Considered a "religious program coordinator," the chaplain may run some services but doles out much of that responsibility to volunteers who come from different faith backgrounds.

"Our volunteers are a treasure," Leach of the Southern Michigan facility said.

In prison, religious observation must take place under intense supervision. Prisoners sign up for services ahead of time, so guards know where they are at all times.

"I have to be very vigilant," said Chaplain Isa Abdul Basir of the Egeler facility. "There's no free movement in prison."

In 1987, services were restricted and special activities were closed down for 15 days at Southern Michigan Prison after several members of the Moorish Science Temple of America were charged with stabbing and plotting to kill a prison guard.

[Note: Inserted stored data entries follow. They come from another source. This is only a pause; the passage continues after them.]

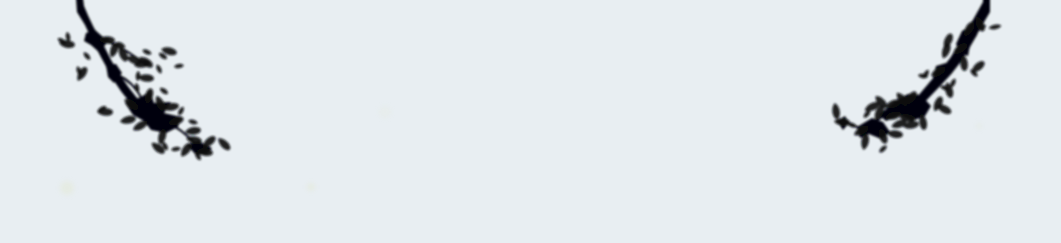
<!DOCTYPE html>
<html lang="en">
<head>
<meta charset="utf-8">
<title>Leafy branches</title>
<style>
:root { --sky: #e8eef2; --ink: #05060a; --leaf: #0b0c11; --fleck: #e5ebe3; }
html, body { margin: 0; width: 1061px; height: 243px; overflow: hidden; background: var(--sky); }
svg { display: block; }
.branch { fill: var(--ink); }
.twigs { fill: none; stroke: var(--ink); stroke-width: 2; stroke-linecap: round; }
.leaves { fill: var(--leaf); fill-opacity: .92; }
.clump { fill: var(--ink); }
.flecks { fill: var(--fleck); }
</style>
</head>
<body>
<svg width="1061" height="243" viewBox="0 0 1061 243" role="img" aria-label="Two dark leafy branches hanging from the top corners">
<defs>
<path id="leaf" d="M-8 0C-5-4 3-5 7-2Q9 0 7 2C3 5-5 4-8 0Z"/>
<path id="small" d="M-5 0C-3-3 3-3 5 0C3 3-3 3-5 0Z"/>
<filter id="soft" x="-5%" y="-5%" width="110%" height="110%"><feGaussianBlur stdDeviation=".8"/></filter>
<filter id="haze" x="-50%" y="-50%" width="200%" height="200%"><feGaussianBlur stdDeviation="2"/></filter>
</defs>
<rect width="1061" height="243" fill="var(--sky)"/>
<g class="flecks" filter="url(#haze)">
<circle cx="67" cy="188" r="7"/><circle cx="311" cy="187" r="4"/><circle cx="385" cy="112" r="6" opacity=".4"/><circle cx="979" cy="126" r="3" opacity=".5"/>
</g>
<g id="left-branch" filter="url(#soft)">
<path class="branch" d="M76-2H83L84 6Q92 26 104 46Q117 74 137 98L149 109L139 112Q119 92 108 70Q94 45 85 25L77 12Z"/>
<path class="twigs" d="M98 38Q118 44 141 61M116 74Q134 82 142 99M160 119Q184 129 199 148"/>
<g class="clump">
<path d="M86 33L95 30L103 37L110 38L105 45L100 53L91 45L84 41Z"/>
<path d="M106 65L116 64L122 73L114 83L108 77Z"/>
<path d="M125 103L141 97L150 91L154 103L171 102L164 113L181 117L178 127L166 133L151 130L144 121L133 115Z"/>
<path d="M187 145L198 141L212 148L207 154L196 155Z"/>
</g>
<g class="leaves">
<use href="#leaf" transform="translate(67 44) rotate(8)"/>
<use href="#small" transform="translate(68 37) rotate(80)"/>
<use href="#small" transform="translate(62 41) rotate(30)"/>
<use href="#leaf" transform="translate(82 74) rotate(-58)"/>
<use href="#small" transform="translate(79 71) rotate(70)"/>
<use href="#small" transform="translate(87 56) rotate(50)"/>
<use href="#leaf" transform="translate(107 40) rotate(5)"/>
<use href="#leaf" transform="translate(114 50) rotate(-70)"/>
<use href="#leaf" transform="translate(123 54) rotate(65)"/>
<use href="#small" transform="translate(121 45) rotate(30)"/>
<use href="#leaf" transform="translate(134 60) rotate(20)"/>
<use href="#leaf" transform="translate(142 64) rotate(-10)"/>
<use href="#leaf" transform="translate(146 62) rotate(35)"/>
<use href="#small" transform="translate(147 52) rotate(25)"/>
<use href="#leaf" transform="translate(169 51) rotate(15)"/>
<use href="#small" transform="translate(163 56) rotate(35)"/>
<use href="#small" transform="translate(179 66) rotate(-8)"/>
<use href="#small" transform="translate(159 69) rotate(65)"/>
<use href="#leaf" transform="translate(146 78) rotate(4)"/>
<use href="#small" transform="translate(138 76) rotate(95)"/>
<use href="#small" transform="translate(137 88) rotate(80)"/>
<use href="#leaf" transform="translate(105 112) rotate(2)"/>
<use href="#small" transform="translate(102 109) rotate(-30)"/>
<use href="#small" transform="translate(164 91) rotate(35)"/>
<use href="#leaf" transform="translate(149 96) rotate(-75)"/>
<use href="#leaf" transform="translate(160 103) rotate(65)"/>
<use href="#leaf" transform="translate(171 107) rotate(-10)"/>
<use href="#small" transform="translate(181 111) rotate(-60)"/>
<use href="#leaf" transform="translate(128 120) rotate(-12)"/>
<use href="#leaf" transform="translate(140 126) rotate(-30)"/>
<use href="#leaf" transform="translate(131 104) rotate(35)"/>
<use href="#leaf" transform="translate(176 121) rotate(-20)"/>
<use href="#small" transform="translate(193 122) rotate(15)"/>
<use href="#leaf" transform="translate(193 131) rotate(-8)"/>
<use href="#leaf" transform="translate(162 137) rotate(-75)"/>
<use href="#leaf" transform="translate(158 148) rotate(38)"/>
<use href="#small" transform="translate(165 146) rotate(60)"/>
<use href="#small" transform="translate(176 149) rotate(-8)"/>
<use href="#leaf" transform="translate(186 150) rotate(-55)"/>
<use href="#leaf" transform="translate(194 140) rotate(12)"/>
<use href="#leaf" transform="translate(209 142) rotate(-40)"/>
<use href="#leaf" transform="translate(224 144) rotate(45)"/>
<use href="#leaf" transform="translate(205 152) rotate(8)"/>
<use href="#small" transform="translate(198 156) rotate(60)"/>
</g>
</g>
<g id="right-branch" filter="url(#soft)">
<path class="branch" d="M983-2H990V12Q982 25 974 40Q960 66 943 83L921 106L912 103L934 77Q953 58 962 37Q973 21 983 2Z"/>
<path class="twigs" d="M917 103Q888 108 866 130L843 122M972 33L985 26"/>
<g class="clump">
<path d="M962 31L972 25L977 35L970 45L968 56L960 53L956 44Z"/>
<path d="M936 66L946 63L950 71L941 80L933 78Z"/>
<path d="M895 101L908 94L921 95L931 106L925 116L912 121L900 115L886 121L879 115Z"/>
<path d="M857 127L872 118L883 122L890 132L881 139L869 134L860 138Z"/>
<path d="M837 121L845 116L849 123L843 130Z"/>
</g>
<g class="leaves">
<use href="#small" transform="translate(995 27) rotate(-12) scale(1.3 1)"/>
<use href="#leaf" transform="translate(980 24) rotate(65)"/>
<use href="#leaf" transform="translate(969 29) rotate(-60)"/>
<use href="#leaf" transform="translate(948 41) rotate(-65)"/>
<use href="#leaf" transform="translate(946 51) rotate(-70)"/>
<use href="#leaf" transform="translate(960 49) rotate(-35)"/>
<use href="#leaf" transform="translate(964 63) rotate(85)"/>
<use href="#leaf" transform="translate(978 67) rotate(-40)"/>
<use href="#small" transform="translate(974 73) rotate(45)"/>
<use href="#small" transform="translate(923 76) rotate(10)"/>
<use href="#small" transform="translate(926 74) rotate(-60)"/>
<use href="#leaf" transform="translate(938 72) rotate(-30)"/>
<use href="#leaf" transform="translate(949 90) rotate(75)"/>
<use href="#small" transform="translate(945 88) rotate(20)"/>
<use href="#small" transform="translate(953 83) rotate(-65)"/>
<use href="#leaf" transform="translate(944 109) rotate(28)"/>
<use href="#leaf" transform="translate(938 104) rotate(-65)"/>
<use href="#leaf" transform="translate(923 122) rotate(80)"/>
<use href="#leaf" transform="translate(911 98) rotate(-50)"/>
<use href="#leaf" transform="translate(902 99) rotate(50)"/>
<use href="#leaf" transform="translate(893 104) rotate(-20)"/>
<use href="#leaf" transform="translate(881 102) rotate(48)"/>
<use href="#leaf" transform="translate(872 107) rotate(-25)"/>
<use href="#leaf" transform="translate(879 113) rotate(-65)"/>
<use href="#leaf" transform="translate(893 116) rotate(-15)"/>
<use href="#leaf" transform="translate(907 118) rotate(10)"/>
<use href="#leaf" transform="translate(899 124) rotate(-20)"/>
<use href="#leaf" transform="translate(911 125) rotate(-10)"/>
<use href="#small" transform="translate(867 114) rotate(-50)"/>
<use href="#leaf" transform="translate(836 111) rotate(82)"/>
<use href="#leaf" transform="translate(842 122) rotate(5)"/>
<use href="#small" transform="translate(852 125) rotate(20)"/>
<use href="#leaf" transform="translate(861 131) rotate(-30)"/>
<use href="#leaf" transform="translate(865 142) rotate(-80)"/>
<use href="#leaf" transform="translate(883 136) rotate(70)"/>
<use href="#leaf" transform="translate(895 134) rotate(8)"/>
<use href="#small" transform="translate(883 149) rotate(-42)"/>
</g>
</g>
</svg>
</body>
</html>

Some prison officials believed the SMP prisoners who followed the Moorish Science Temple, an Islamic sect founded in New Jersey in the early 20th century, used the religion as a front for extremism and violence.

Since then, religious services of varying faiths have been temporarily shut down as a result of problematic activities, said Burnett of the correctional facilities administration.

Another sect called the Melanics was disbanded by the Department of Corrections in the late 1990s because the sect was fostering violent activity, according to Basir.

Despite the fact that some prisoners use religion as a front for violence or illegal activities, religion can be restorative to other prisoners and therefore helps the prisons function, chaplains and volunteers say.

"If you can enable them to talk, and you do a lot of listening, if they can get to that point where they trust you, a lot of the problems that they face will kind of be worked out by themselves," said the Rev. Paul Grehl, who volunteers at two Jackson County correctional facilities.

A member of the Oblates of St. Francis de Sales, a religious order with headquarters in Toledo, Ohio, Grehl has years of listening experience as the former chaplain for Lumen Christi High School.

"I certainly have a real compassion for these guys," Grehl said.

As does Shannon, who has volunteered at Jackson County correctional facilities for eight years.

He remembers sitting across a table from a man who, Shannon had only just learned, committed a murder.

Shannon put his own shocked thoughts aside -- "What have you done?" -- and instead channeled his faith.

"You can still be a positive influence in here," he told the man. "You've got options. God still loves you."

On a recent evening, Shannon led a small service in the C Unit, where prisoners with special medical needs are housed. The handful of attendees included a prisoner who would be released in two days.

Shannon and the prisoner, a man with large blue eyes and white hair, read from a script called "If God Should Speak." Everyone in the room wished the prisoner well.

"Praying is a dangerous thing," the prisoner said while reading from the script with Shannon. "You could wind up changed, you know."